Records for this task -
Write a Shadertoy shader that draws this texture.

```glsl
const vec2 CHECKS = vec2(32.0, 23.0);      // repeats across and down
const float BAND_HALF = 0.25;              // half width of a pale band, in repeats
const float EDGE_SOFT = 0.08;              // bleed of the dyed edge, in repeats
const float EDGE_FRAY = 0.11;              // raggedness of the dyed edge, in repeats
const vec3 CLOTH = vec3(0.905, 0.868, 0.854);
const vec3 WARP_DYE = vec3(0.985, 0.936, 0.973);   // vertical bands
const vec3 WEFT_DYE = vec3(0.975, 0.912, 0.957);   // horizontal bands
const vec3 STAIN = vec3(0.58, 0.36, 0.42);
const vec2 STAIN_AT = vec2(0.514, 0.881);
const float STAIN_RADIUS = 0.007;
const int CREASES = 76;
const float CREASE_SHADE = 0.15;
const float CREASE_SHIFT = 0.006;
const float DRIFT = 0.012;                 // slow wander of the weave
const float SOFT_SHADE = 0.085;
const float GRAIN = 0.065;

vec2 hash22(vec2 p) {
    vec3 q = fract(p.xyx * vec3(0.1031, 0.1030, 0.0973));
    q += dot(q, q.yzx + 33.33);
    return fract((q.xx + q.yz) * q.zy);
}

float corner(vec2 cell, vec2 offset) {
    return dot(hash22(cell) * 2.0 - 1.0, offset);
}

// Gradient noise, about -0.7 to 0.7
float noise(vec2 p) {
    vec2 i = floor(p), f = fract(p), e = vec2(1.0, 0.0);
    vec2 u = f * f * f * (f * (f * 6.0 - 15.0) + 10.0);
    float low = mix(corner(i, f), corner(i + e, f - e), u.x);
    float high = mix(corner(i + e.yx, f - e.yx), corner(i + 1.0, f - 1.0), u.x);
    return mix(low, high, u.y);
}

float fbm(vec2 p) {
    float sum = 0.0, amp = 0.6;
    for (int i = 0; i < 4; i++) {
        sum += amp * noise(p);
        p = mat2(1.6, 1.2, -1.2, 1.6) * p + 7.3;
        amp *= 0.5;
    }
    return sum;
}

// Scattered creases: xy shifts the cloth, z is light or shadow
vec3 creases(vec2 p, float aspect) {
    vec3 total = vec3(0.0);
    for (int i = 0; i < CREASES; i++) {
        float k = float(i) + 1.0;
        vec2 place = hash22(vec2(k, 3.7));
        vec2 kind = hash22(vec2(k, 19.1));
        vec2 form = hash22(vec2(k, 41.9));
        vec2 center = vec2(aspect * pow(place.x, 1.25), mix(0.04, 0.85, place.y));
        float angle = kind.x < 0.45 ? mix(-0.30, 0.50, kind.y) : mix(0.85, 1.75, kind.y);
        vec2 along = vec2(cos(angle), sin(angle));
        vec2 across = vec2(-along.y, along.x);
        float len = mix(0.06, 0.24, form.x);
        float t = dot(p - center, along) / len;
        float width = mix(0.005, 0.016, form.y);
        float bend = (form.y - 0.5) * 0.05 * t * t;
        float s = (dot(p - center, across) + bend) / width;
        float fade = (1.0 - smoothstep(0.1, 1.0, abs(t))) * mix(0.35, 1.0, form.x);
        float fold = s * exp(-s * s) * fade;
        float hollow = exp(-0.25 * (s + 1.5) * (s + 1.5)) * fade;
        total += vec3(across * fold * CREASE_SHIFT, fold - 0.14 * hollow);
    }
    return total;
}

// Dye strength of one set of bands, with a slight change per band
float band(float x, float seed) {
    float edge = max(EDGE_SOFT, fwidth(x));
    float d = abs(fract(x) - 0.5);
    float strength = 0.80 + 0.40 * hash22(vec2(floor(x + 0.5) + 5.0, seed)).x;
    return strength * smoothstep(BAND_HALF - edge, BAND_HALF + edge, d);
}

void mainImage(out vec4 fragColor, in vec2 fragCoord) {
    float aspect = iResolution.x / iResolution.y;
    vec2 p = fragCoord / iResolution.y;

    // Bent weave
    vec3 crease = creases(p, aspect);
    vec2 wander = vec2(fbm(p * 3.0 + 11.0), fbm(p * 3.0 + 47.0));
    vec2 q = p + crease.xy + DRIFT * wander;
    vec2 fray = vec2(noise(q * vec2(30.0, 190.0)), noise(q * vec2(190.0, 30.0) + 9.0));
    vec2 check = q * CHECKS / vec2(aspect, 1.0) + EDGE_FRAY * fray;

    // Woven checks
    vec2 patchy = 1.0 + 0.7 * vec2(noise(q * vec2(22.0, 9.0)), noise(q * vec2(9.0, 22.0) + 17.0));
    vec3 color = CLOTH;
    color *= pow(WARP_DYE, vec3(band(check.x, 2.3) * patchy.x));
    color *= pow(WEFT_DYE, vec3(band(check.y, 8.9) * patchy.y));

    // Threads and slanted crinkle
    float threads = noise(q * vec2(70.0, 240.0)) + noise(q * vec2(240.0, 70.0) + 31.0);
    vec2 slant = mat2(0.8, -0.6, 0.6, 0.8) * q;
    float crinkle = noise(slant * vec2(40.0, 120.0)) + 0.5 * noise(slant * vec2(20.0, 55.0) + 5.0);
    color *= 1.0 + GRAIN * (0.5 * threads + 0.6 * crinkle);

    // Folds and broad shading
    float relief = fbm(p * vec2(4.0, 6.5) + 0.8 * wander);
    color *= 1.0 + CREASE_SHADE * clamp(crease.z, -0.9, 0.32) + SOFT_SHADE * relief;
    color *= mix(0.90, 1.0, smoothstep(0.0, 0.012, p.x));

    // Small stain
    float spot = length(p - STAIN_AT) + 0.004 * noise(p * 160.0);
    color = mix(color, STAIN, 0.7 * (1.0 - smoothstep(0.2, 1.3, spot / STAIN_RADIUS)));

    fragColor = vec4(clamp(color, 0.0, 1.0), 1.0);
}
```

--

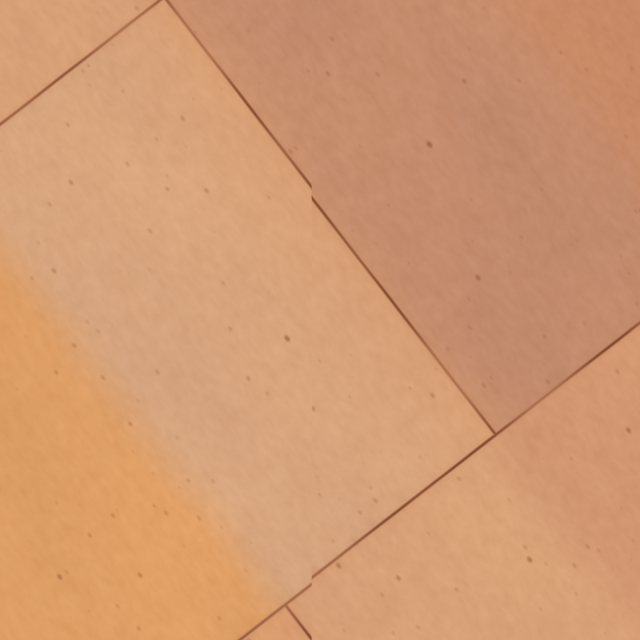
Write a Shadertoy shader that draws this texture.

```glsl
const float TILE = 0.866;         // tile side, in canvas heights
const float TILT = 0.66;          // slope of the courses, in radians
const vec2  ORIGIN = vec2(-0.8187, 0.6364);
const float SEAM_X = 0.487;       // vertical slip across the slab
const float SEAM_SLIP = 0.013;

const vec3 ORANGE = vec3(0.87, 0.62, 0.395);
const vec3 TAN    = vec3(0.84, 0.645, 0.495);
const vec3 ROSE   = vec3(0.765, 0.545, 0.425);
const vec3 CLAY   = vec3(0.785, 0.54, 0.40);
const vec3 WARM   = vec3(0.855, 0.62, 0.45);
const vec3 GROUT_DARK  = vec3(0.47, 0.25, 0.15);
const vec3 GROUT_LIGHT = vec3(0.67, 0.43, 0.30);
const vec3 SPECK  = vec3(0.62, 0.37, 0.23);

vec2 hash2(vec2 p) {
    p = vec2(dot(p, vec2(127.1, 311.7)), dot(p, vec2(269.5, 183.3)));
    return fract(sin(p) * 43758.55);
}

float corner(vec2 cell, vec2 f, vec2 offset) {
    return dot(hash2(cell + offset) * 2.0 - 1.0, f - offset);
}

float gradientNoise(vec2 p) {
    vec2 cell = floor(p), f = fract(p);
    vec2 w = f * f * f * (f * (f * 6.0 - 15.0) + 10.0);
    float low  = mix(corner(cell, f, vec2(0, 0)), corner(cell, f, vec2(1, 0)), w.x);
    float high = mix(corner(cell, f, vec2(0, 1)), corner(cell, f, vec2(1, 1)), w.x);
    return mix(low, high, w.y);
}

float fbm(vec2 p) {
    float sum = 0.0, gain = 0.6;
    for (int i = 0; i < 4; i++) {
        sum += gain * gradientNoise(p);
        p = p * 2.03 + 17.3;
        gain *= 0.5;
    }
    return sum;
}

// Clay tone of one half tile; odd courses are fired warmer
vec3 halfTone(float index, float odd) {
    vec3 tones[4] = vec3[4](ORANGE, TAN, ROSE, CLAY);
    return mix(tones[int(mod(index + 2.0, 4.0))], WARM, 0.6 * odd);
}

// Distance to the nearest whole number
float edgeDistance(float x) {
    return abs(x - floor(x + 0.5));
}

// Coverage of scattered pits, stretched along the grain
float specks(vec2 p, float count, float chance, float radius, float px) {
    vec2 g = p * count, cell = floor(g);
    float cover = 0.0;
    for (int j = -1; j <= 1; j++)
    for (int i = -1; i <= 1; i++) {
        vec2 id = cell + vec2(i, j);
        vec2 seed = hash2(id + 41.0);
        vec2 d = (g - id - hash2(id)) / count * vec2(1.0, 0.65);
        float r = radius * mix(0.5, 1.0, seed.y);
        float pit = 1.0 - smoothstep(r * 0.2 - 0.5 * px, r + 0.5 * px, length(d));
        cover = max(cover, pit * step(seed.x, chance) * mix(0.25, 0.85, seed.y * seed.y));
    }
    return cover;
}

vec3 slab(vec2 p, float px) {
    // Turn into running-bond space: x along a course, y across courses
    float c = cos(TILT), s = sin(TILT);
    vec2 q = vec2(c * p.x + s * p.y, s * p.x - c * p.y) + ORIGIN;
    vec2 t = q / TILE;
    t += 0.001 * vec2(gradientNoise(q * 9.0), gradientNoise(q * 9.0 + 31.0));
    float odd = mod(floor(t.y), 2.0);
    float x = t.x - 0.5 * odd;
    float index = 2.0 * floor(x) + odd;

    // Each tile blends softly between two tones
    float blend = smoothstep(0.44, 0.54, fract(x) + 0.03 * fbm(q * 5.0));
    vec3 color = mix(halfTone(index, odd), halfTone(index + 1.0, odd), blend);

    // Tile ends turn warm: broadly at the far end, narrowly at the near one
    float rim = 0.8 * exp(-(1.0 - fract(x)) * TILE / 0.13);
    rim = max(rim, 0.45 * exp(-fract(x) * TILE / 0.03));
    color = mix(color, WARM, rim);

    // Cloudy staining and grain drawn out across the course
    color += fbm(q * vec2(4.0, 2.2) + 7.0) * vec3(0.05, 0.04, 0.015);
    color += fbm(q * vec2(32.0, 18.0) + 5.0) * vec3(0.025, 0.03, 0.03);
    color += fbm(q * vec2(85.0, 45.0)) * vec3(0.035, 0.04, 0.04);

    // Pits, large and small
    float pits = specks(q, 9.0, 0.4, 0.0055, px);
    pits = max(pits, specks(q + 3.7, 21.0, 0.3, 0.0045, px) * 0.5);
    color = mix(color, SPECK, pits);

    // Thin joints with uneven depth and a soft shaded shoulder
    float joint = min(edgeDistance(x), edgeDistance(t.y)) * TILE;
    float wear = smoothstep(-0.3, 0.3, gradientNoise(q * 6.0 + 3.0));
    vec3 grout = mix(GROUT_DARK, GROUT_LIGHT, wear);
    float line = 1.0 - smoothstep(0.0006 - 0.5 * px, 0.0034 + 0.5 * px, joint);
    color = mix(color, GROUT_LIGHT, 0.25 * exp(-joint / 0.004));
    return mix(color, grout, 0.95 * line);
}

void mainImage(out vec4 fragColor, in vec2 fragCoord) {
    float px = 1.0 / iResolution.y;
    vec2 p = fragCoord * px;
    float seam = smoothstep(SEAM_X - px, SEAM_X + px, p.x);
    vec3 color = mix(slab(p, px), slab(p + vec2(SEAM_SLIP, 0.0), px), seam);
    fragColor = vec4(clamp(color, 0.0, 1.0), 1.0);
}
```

==

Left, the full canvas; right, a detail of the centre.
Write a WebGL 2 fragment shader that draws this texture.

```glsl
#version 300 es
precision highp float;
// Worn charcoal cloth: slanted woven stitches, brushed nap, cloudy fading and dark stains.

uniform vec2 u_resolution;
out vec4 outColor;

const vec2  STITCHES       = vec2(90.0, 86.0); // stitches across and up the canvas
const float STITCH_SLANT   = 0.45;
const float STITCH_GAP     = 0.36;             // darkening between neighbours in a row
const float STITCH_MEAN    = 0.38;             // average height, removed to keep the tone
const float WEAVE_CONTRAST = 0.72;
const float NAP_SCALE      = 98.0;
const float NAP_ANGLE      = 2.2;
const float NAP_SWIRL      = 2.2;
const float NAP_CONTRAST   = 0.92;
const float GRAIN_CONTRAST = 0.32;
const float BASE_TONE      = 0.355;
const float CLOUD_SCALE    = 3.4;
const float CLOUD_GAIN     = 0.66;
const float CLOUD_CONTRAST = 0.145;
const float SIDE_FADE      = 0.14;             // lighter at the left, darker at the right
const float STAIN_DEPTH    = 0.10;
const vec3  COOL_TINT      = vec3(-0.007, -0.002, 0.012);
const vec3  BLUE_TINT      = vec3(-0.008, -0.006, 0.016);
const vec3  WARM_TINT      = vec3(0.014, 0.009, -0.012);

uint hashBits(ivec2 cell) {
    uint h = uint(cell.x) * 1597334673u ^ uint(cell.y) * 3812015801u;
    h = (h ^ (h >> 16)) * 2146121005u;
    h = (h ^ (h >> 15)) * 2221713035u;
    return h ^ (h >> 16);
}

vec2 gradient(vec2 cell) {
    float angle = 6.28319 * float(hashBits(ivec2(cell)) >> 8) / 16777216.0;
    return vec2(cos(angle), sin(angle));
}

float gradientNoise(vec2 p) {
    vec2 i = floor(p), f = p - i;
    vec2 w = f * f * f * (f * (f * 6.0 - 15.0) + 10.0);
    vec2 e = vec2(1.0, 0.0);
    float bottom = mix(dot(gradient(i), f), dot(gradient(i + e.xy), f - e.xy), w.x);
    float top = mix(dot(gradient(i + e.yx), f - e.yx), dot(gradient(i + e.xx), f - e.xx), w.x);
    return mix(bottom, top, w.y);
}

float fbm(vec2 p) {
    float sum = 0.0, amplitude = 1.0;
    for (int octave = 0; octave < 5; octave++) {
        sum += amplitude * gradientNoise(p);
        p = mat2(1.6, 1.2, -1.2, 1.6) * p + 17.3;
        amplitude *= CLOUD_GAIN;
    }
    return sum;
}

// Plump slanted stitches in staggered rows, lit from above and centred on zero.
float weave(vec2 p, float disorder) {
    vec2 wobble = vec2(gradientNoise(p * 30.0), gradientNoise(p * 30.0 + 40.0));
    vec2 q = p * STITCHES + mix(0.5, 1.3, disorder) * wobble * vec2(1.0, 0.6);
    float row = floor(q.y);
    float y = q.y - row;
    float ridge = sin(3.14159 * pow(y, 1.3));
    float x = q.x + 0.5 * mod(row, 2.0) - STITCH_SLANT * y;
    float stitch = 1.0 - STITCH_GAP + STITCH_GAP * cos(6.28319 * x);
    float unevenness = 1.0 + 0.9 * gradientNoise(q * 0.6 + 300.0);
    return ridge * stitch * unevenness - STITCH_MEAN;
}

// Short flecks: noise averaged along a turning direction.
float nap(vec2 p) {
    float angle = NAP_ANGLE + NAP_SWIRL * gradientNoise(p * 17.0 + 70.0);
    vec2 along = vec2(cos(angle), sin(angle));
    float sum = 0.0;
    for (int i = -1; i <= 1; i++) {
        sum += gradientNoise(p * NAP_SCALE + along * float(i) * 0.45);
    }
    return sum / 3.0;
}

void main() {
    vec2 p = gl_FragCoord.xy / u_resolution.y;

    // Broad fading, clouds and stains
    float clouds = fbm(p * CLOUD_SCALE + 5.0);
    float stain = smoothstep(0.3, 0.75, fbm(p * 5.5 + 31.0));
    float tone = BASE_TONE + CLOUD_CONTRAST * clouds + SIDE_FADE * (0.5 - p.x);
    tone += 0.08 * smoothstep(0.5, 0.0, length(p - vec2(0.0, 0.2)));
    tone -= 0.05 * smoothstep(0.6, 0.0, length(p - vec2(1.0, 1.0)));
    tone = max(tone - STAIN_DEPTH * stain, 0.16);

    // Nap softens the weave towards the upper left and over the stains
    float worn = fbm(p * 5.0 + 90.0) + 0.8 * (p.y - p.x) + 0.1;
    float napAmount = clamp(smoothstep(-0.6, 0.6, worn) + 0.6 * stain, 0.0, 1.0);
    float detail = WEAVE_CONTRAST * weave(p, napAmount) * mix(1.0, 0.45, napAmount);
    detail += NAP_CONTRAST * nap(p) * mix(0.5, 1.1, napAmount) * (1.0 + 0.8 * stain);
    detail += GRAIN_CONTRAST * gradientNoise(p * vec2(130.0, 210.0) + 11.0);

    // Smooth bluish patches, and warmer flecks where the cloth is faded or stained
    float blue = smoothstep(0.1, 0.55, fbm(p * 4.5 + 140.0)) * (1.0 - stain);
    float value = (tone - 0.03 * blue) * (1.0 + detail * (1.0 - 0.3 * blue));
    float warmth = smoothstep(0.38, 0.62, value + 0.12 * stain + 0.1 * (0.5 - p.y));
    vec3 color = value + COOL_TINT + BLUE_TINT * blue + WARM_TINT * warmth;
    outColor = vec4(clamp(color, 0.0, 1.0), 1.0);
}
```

Activity - Out of the records, collect only those lines that contain the string "gradientNoise".

Task result -
float gradientNoise(vec2 p) {
        sum += gain * gradientNoise(p);
    t += 0.001 * vec2(gradientNoise(q * 9.0), gradientNoise(q * 9.0 + 31.0));
    float wear = smoothstep(-0.3, 0.3, gradientNoise(q * 6.0 + 3.0));
float gradientNoise(vec2 p) {
        sum += amplitude * gradientNoise(p);
    vec2 wobble = vec2(gradientNoise(p * 30.0), gradientNoise(p * 30.0 + 40.0));
    float unevenness = 1.0 + 0.9 * gradientNoise(q * 0.6 + 300.0);
    float angle = NAP_ANGLE + NAP_SWIRL * gradientNoise(p * 17.0 + 70.0);
        sum += gradientNoise(p * NAP_SCALE + along * float(i) * 0.45);
    detail += GRAIN_CONTRAST * gradientNoise(p * vec2(130.0, 210.0) + 11.0);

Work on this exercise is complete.